I’m a sucker for a waterfall. So, it’s without surprise that we made our way to the Boulder River #734 trail on our recent visit to Washington State. Near Darrington, it’s well off the beaten path (we definitely had a feeling of “Deliverance” as we crawled along the empty access road).
As we weaved between potholes on the rain beaten gravel, the choice was between the lesser of several evils to minimize the severity of each jolt. After what seemed like a really long time (it’s only about 4 miles), we finally arrived at the trail’s head.
We approached the information post. The pages inside the registration box were soaking wet, the pencil was useless. I’m not sure why, but I really dig signing in for hiking trails. Perhaps it’s because it’s some sort of proof that I actually showed up and hiked.
I giddily dug into my bag in search of a pen. We carefully turned through the sodden pages. My face collapsed when we turned to the last page—all of the available spaces were filled in. Undaunted, we scribbled our details at the outer edge of the sheet perpendicular to the provided columns. That done, we proceeded with our ramble along the Boulder River.
We were rewarded straight away. We crossed a wooden bridge sporting a small stream of run-off. Much bigger falls awaited us we reminded ourselves. Once a logging grade, the trail starts out wide and flat.
As the forest became denser, it is hard to describe the profound sense of peace that enveloped me. The aromatic scent of pine and undergrowth and the roar of the river was all there was to keep us company. Sadly, there were no birds around though. I could only assume that most were still south for the winter.
The first obstacle we encountered was a large tree trunk leaning against the rocky wall. We felt like true adventurers as we snuck underneath, trickling water dampening our backs. About a mile on, we came upon what looked to be a rustic campground. Surrounded by beautiful pine trees and the sound of the river, it was an idyllic spot. It was empty now.

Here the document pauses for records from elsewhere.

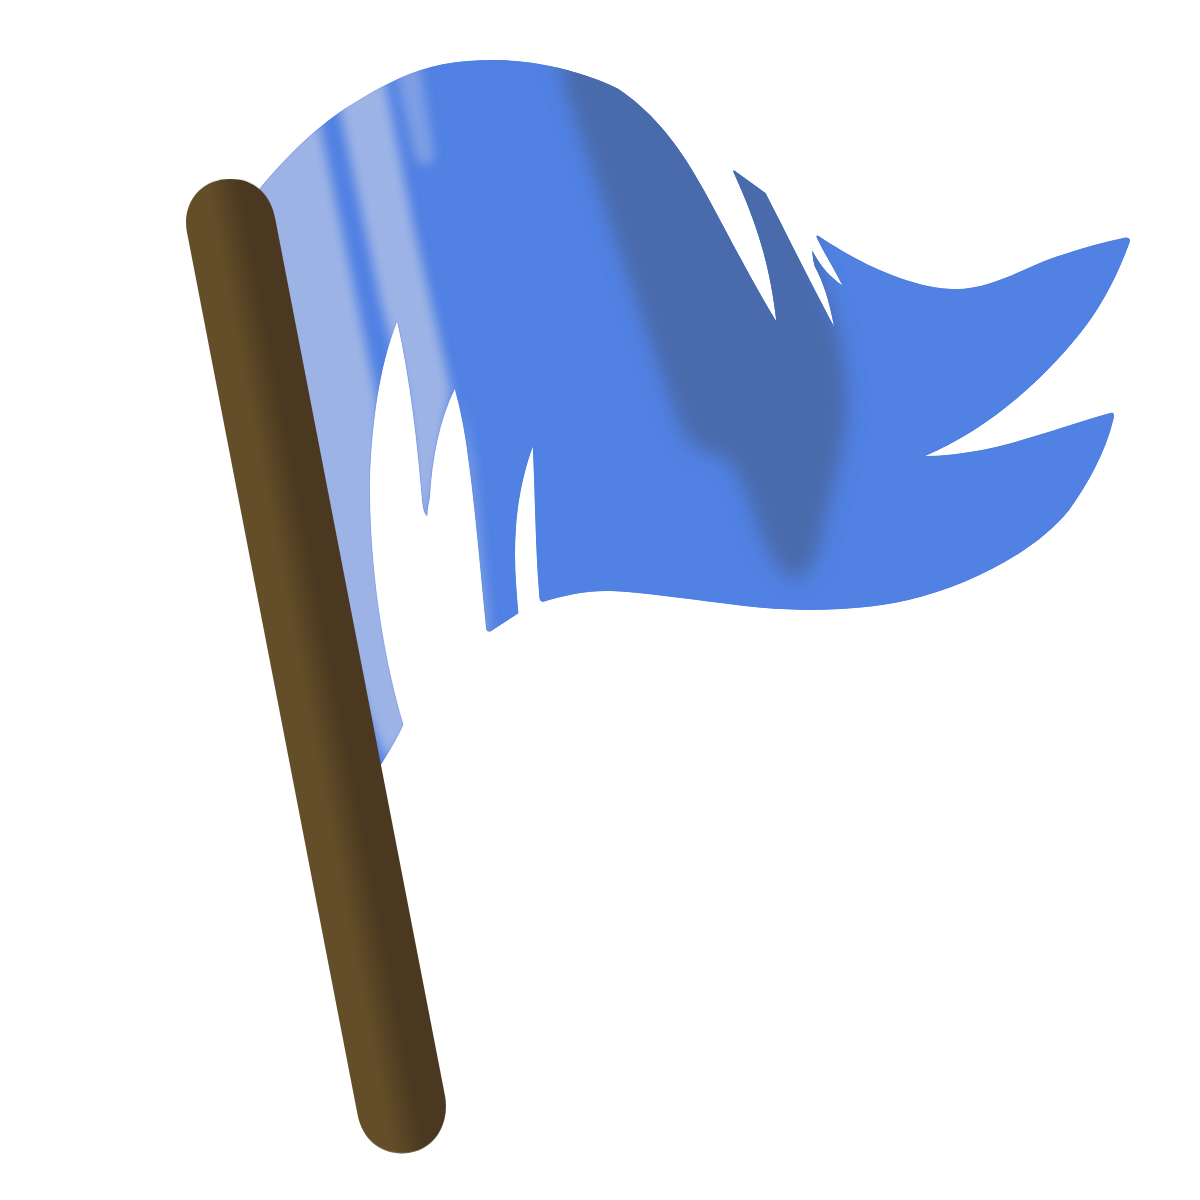
<!DOCTYPE html>
<html lang="en">
<head>
<meta charset="utf-8">
<title>Tattered blue flag</title>
<style>
:root {
  --paper: #ffffff;
  --cloth: #5081e3;
  --cloth-light: #9db3e6;
  --cloth-shade: #4a6aab;
  --wood: #644e29;
  --wood-shade: #4a3920;
}
html, body { margin: 0; background: var(--paper); overflow: hidden; }
.flag { display: block; width: 1200px; height: 1200px; }
.cloth { fill: var(--cloth); stroke: var(--cloth); stroke-width: 2; stroke-linejoin: round; }
.highlight { fill: var(--cloth-light); }
.shade { fill: var(--cloth-shade); }
.wood-light { stop-color: var(--wood); }
.wood-dark { stop-color: var(--wood-shade); }
.pole { fill: url(#wood-grain); }
</style>
</head>
<body>
<svg class="flag" viewBox="0 0 1000 1000" role="img" aria-label="Torn blue flag on a leaning wooden pole">
  <defs>
    <path id="cloth-outline" d="M216 158 C240 129 268 102 292 88 C320 70 345 58 369 53.500 C395 49 425 49 447 53 C472 57 494 64 515 74 C541 91 562 117 577 142 C597 175 620 224 647 268
      C642 225 633 191 611 143 Q611 141 613 143 L638 161 C655 194 672 229 695 272
      C691 250 686 235 679 222 Q677 216 677 209 C684 222 690 229 702 238
      C694 222 688 213 681 199 Q679 194 684 198 C716 219 758 240 796 241 C831 240 853 222 886 212 Q914 203 938 198 Q943 198 941 203 C930 233 916 258 900 278 C863 324 818 360 771 380
      C828 379 872 359 926 344 Q929 343 928 349 C921 378 906 404 891 425 C862 461 805 489 757 500 C709 511 652 510 604 503 C571 499 539 494 509 492.500 C490 492 470 496 453 501.500 Q450 502 449.500 498
      C446 456 446 414 444 372 C436 394 431 420 430 440 C428 464 430 488 432 511 L409 526 Q405 527 405 522
      C400 470 395 416 391 388 Q387 353 379 324 C366 350 360 382 358 415 Q356 424 356 430 Q353 428 352 418
      C348 370 342 316 331 267 C315 309 309 359 308 404 C308 474 319 547 336 604 Q330 617 317 638 L270 600 L200 180Z"/>
    <clipPath id="cloth-clip"><use href="#cloth-outline"/></clipPath>
    <filter id="soft" x="-50%" y="-20%" width="200%" height="140%"><feGaussianBlur stdDeviation="4.500"/></filter>
    <filter id="softer" x="-30%" y="-20%" width="160%" height="140%"><feGaussianBlur stdDeviation="8"/></filter>
    <linearGradient id="wood-grain" gradientUnits="userSpaceOnUse" x1="226.500" y1="561.500" x2="299.500" y2="547.500">
      <stop class="wood-light" offset="0.320"/>
      <stop class="wood-dark" offset="0.680"/>
    </linearGradient>
  </defs>

  <g id="banner" clip-path="url(#cloth-clip)">
    <use class="cloth" href="#cloth-outline"/>
    <g id="fold-highlights" class="highlight" filter="url(#soft)">
      <path d="M180 170 L230 80 L264 92 L315 335 L320 420 L350 602 L322 634 L304 590 L200 200Z"/>
      <path d="M276 60 L318 55 L345 190 L376 325 L362 410 L350 455 L338 330 L318 255Z"/>
      <path d="M326 45 L348 40 L362 128 Q358 146 346 132Z" opacity="0.600"/>
      <path d="M384 330 L394 380 L409 528 L398 528Z" opacity="0.600"/>
    </g>
    <g id="fold-shade" class="shade" filter="url(#softer)">
      <path d="M463 30 L540 30 L600 130 L660 120 L687 240 Q706 290 706 345 Q699 395 688 430 Q680 484 660 482 Q641 470 628 428 Q614 385 600 379 Q576 380 564 348 Q516 210 470 70Z"/>
    </g>
  </g>

  <path id="pole" class="pole" d="M155.500 192 C152 168 168 149 192 149 C212 149 226 162 229.500 183 L371 914 C375 939 360 961 335 961 C316 961 302 949 298 929Z"/>
</svg>
</body>
</html>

As we walked, we noticed the glossy moss that covered nearly everything. Old forest growth was abundant, saved by the wilderness boundary. Past the campground, we came to “Pre-Show Falls”, the water lacing its way down the rocky slope covered with maidenhair fern across the river. The water fall forms a horsetail towards the bottom as it descends about 150 feet. This fall was aptly named because the main event was just a little further along.
First, we heard the thundering water barreling down the mountain. Then, we rounded the bend to meet “Boulder Falls” –this beauty drops about 200 feet. This waterfall is supposed to split at the top, but no doubt the winter rains helped to merge this giant into a single grand cascade.
Between the thunder of the falls and the raging river, we could hardly hear each other. It didn’t matter. We sat for a bit, drinking in the magic of this special place in the forest. It was truly a site to behold.
From here, we continued along the trail moving away from the river. At the 2-mile mark, we came to a narrow wooden bridge spanning a shallow gully. We’d already been walking and photographing for a couple of hours. It was such a wonderfully cool day, we could have easily kept going, but our empty stomachs prevailed, so we headed back towards the car.
Boulder River #734 is an easy, pleasant walk set in remote wilderness. We crossed small creeks, navigated fallen trees, and deeply inhaled the wonderful aromas of the forest.
If you are in the vicinity of Darrington, Washington, you owe it to yourself to check out this hike.